==== RECORDS PROVIDED
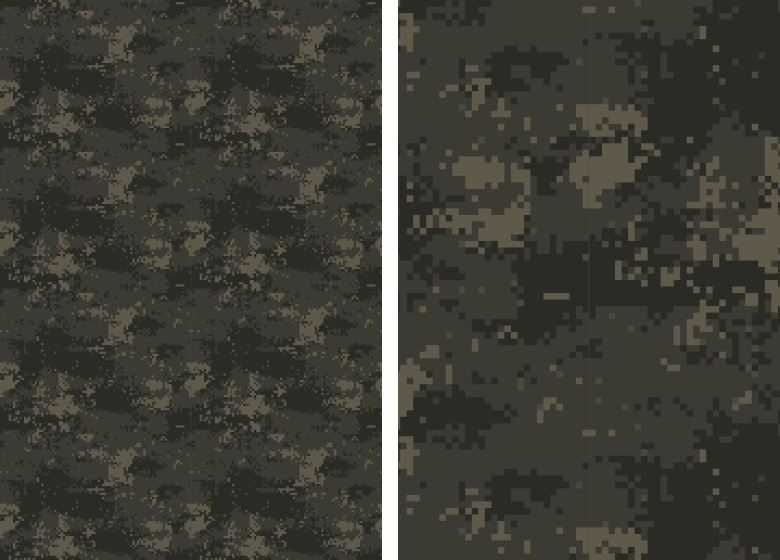
Left, the full canvas; right, a detail of the centre.
Reproduce this pattern procedurally as a Shadertoy shader.

```glsl
// Digital camouflage: a repeating tile of small square cells in four muted tones.
// Two wide, layered noise fields choose dark and tan patches; per-cell jitter
// frays their borders. Cells are box filtered so that their edges stay smooth.

const vec3 OLIVE = vec3(0.230, 0.230, 0.202);
const vec3 DARK  = vec3(0.166, 0.167, 0.146);
const vec3 TAN   = vec3(0.374, 0.350, 0.292);
const vec3 SPECK = vec3(0.295, 0.287, 0.245);

const vec2 TILE = vec2(88.0, 65.0);      // cells in one repeat
const float CELLS_ACROSS = 176.0;        // cells over the canvas width
const vec2 DARK_GRID = vec2(4.0, 8.0);   // coarse patches per repeat
const vec2 TAN_GRID  = vec2(5.0, 8.0);
const float DARK_SEED = 3.0;
const float TAN_SEED  = 11.0;
const float BASE_WEIGHT = 0.42;          // share of the coarsest octave

float hash(vec2 p, float seed) {
    vec2 s = p + seed * vec2(37.0, 91.0);
    vec3 q = fract(s.xyx * vec3(0.1031, 0.1030, 0.0973));
    q += dot(q, q.yzx + 33.33);
    return fract((q.x + q.y) * q.z);
}

// Value noise that wraps after `grid` lattice nodes
float tileNoise(vec2 p, vec2 grid, float seed) {
    vec2 i = floor(p);
    vec2 f = smoothstep(0.0, 1.0, p - i);
    vec2 a = mod(i, grid);
    vec2 b = mod(i + 1.0, grid);
    float low  = mix(hash(a, seed), hash(vec2(b.x, a.y), seed), f.x);
    float high = mix(hash(vec2(a.x, b.y), seed), hash(b, seed), f.x);
    return mix(low, high, f.y);
}

// Offset that centres the coarsest octave, keeping the colour shares stable
float centring(vec2 grid, float seed) {
    float sum = 0.0;
    for (float y = 0.0; y < grid.y; y++)
        for (float x = 0.0; x < grid.x; x++)
            sum += hash(vec2(x, y), seed);
    return BASE_WEIGHT * (0.5 - sum / (grid.x * grid.y));
}

// Three octaves, from wide streaks to small clumps, plus white jitter
float patchField(vec2 cell, vec2 grid, float seed) {
    vec2 uv = (cell + 0.5) / TILE;
    float total = 0.14 * hash(cell, seed + 5.0);
    float weight = BASE_WEIGHT;
    for (int octave = 0; octave < 3; octave++) {
        total += weight * tileNoise(uv * grid, grid, seed + float(octave));
        grid *= vec2(3.0, 2.0);
        weight *= 0.64;
    }
    return total;
}

vec3 cellColour(vec2 cell, float darkOffset, float tanOffset) {
    cell = mod(cell, TILE);
    if (patchField(cell, TAN_GRID, TAN_SEED) + tanOffset > 0.613) return TAN;
    if (hash(cell, 23.0) > 0.985) return SPECK;
    bool isDark = patchField(cell, DARK_GRID, DARK_SEED) + darkOffset > 0.531;
    return isDark ? DARK : OLIVE;
}

void mainImage(out vec4 fragColor, in vec2 fragCoord) {
    float pixel = CELLS_ACROSS / iResolution.x;   // pixel size in cells
    vec2 p = fragCoord * pixel;
    float darkOffset = centring(DARK_GRID, DARK_SEED);
    float tanOffset  = centring(TAN_GRID, TAN_SEED);

    // Blend the cells under the pixel by covered area
    vec2 lo = floor(p - 0.5 * pixel);
    vec2 hi = floor(p + 0.5 * pixel);
    vec2 cover = clamp((p + 0.5 * pixel - hi) / pixel, 0.0, 1.0);
    vec3 bottom = mix(cellColour(lo, darkOffset, tanOffset),
                      cellColour(vec2(hi.x, lo.y), darkOffset, tanOffset), cover.x);
    vec3 top = mix(cellColour(vec2(lo.x, hi.y), darkOffset, tanOffset),
                   cellColour(hi, darkOffset, tanOffset), cover.x);
    vec3 colour = mix(bottom, top, cover.y);

    // Faint vertical seam between neighbouring repeats
    float seamDistance = abs(p.x - TILE.x);
    float seam = 1.0 - smoothstep(0.1, 0.1 + pixel, seamDistance);
    colour = mix(colour, SPECK, 0.25 * seam);

    fragColor = vec4(colour, 1.0);
}
```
========
- **INSTRUCTIONS TO FOLLOW**: Line by line, print the records above exactly, skipping each picture.

- **RESULT FOR THIS TASK**:
Left, the full canvas; right, a detail of the centre.
Reproduce this pattern procedurally as a Shadertoy shader.

```glsl
// Digital camouflage: a repeating tile of small square cells in four muted tones.
// Two wide, layered noise fields choose dark and tan patches; per-cell jitter
// frays their borders. Cells are box filtered so that their edges stay smooth.

const vec3 OLIVE = vec3(0.230, 0.230, 0.202);
const vec3 DARK  = vec3(0.166, 0.167, 0.146);
const vec3 TAN   = vec3(0.374, 0.350, 0.292);
const vec3 SPECK = vec3(0.295, 0.287, 0.245);

const vec2 TILE = vec2(88.0, 65.0);      // cells in one repeat
const float CELLS_ACROSS = 176.0;        // cells over the canvas width
const vec2 DARK_GRID = vec2(4.0, 8.0);   // coarse patches per repeat
const vec2 TAN_GRID  = vec2(5.0, 8.0);
const float DARK_SEED = 3.0;
const float TAN_SEED  = 11.0;
const float BASE_WEIGHT = 0.42;          // share of the coarsest octave

float hash(vec2 p, float seed) {
    vec2 s = p + seed * vec2(37.0, 91.0);
    vec3 q = fract(s.xyx * vec3(0.1031, 0.1030, 0.0973));
    q += dot(q, q.yzx + 33.33);
    return fract((q.x + q.y) * q.z);
}

// Value noise that wraps after `grid` lattice nodes
float tileNoise(vec2 p, vec2 grid, float seed) {
    vec2 i = floor(p);
    vec2 f = smoothstep(0.0, 1.0, p - i);
    vec2 a = mod(i, grid);
    vec2 b = mod(i + 1.0, grid);
    float low  = mix(hash(a, seed), hash(vec2(b.x, a.y), seed), f.x);
    float high = mix(hash(vec2(a.x, b.y), seed), hash(b, seed), f.x);
    return mix(low, high, f.y);
}

// Offset that centres the coarsest octave, keeping the colour shares stable
float centring(vec2 grid, float seed) {
    float sum = 0.0;
    for (float y = 0.0; y < grid.y; y++)
        for (float x = 0.0; x < grid.x; x++)
            sum += hash(vec2(x, y), seed);
    return BASE_WEIGHT * (0.5 - sum / (grid.x * grid.y));
}

// Three octaves, from wide streaks to small clumps, plus white jitter
float patchField(vec2 cell, vec2 grid, float seed) {
    vec2 uv = (cell + 0.5) / TILE;
    float total = 0.14 * hash(cell, seed + 5.0);
    float weight = BASE_WEIGHT;
    for (int octave = 0; octave < 3; octave++) {
        total += weight * tileNoise(uv * grid, grid, seed + float(octave));
        grid *= vec2(3.0, 2.0);
        weight *= 0.64;
    }
    return total;
}

vec3 cellColour(vec2 cell, float darkOffset, float tanOffset) {
    cell = mod(cell, TILE);
    if (patchField(cell, TAN_GRID, TAN_SEED) + tanOffset > 0.613) return TAN;
    if (hash(cell, 23.0) > 0.985) return SPECK;
    bool isDark = patchField(cell, DARK_GRID, DARK_SEED) + darkOffset > 0.531;
    return isDark ? DARK : OLIVE;
}

void mainImage(out vec4 fragColor, in vec2 fragCoord) {
    float pixel = CELLS_ACROSS / iResolution.x;   // pixel size in cells
    vec2 p = fragCoord * pixel;
    float darkOffset = centring(DARK_GRID, DARK_SEED);
    float tanOffset  = centring(TAN_GRID, TAN_SEED);

    // Blend the cells under the pixel by covered area
    vec2 lo = floor(p - 0.5 * pixel);
    vec2 hi = floor(p + 0.5 * pixel);
    vec2 cover = clamp((p + 0.5 * pixel - hi) / pixel, 0.0, 1.0);
    vec3 bottom = mix(cellColour(lo, darkOffset, tanOffset),
                      cellColour(vec2(hi.x, lo.y), darkOffset, tanOffset), cover.x);
    vec3 top = mix(cellColour(vec2(lo.x, hi.y), darkOffset, tanOffset),
                   cellColour(hi, darkOffset, tanOffset), cover.x);
    vec3 colour = mix(bottom, top, cover.y);

    // Faint vertical seam between neighbouring repeats
    float seamDistance = abs(p.x - TILE.x);
    float seam = 1.0 - smoothstep(0.1, 0.1 + pixel, seamDistance);
    colour = mix(colour, SPECK, 0.25 * seam);

    fragColor = vec4(colour, 1.0);
}
```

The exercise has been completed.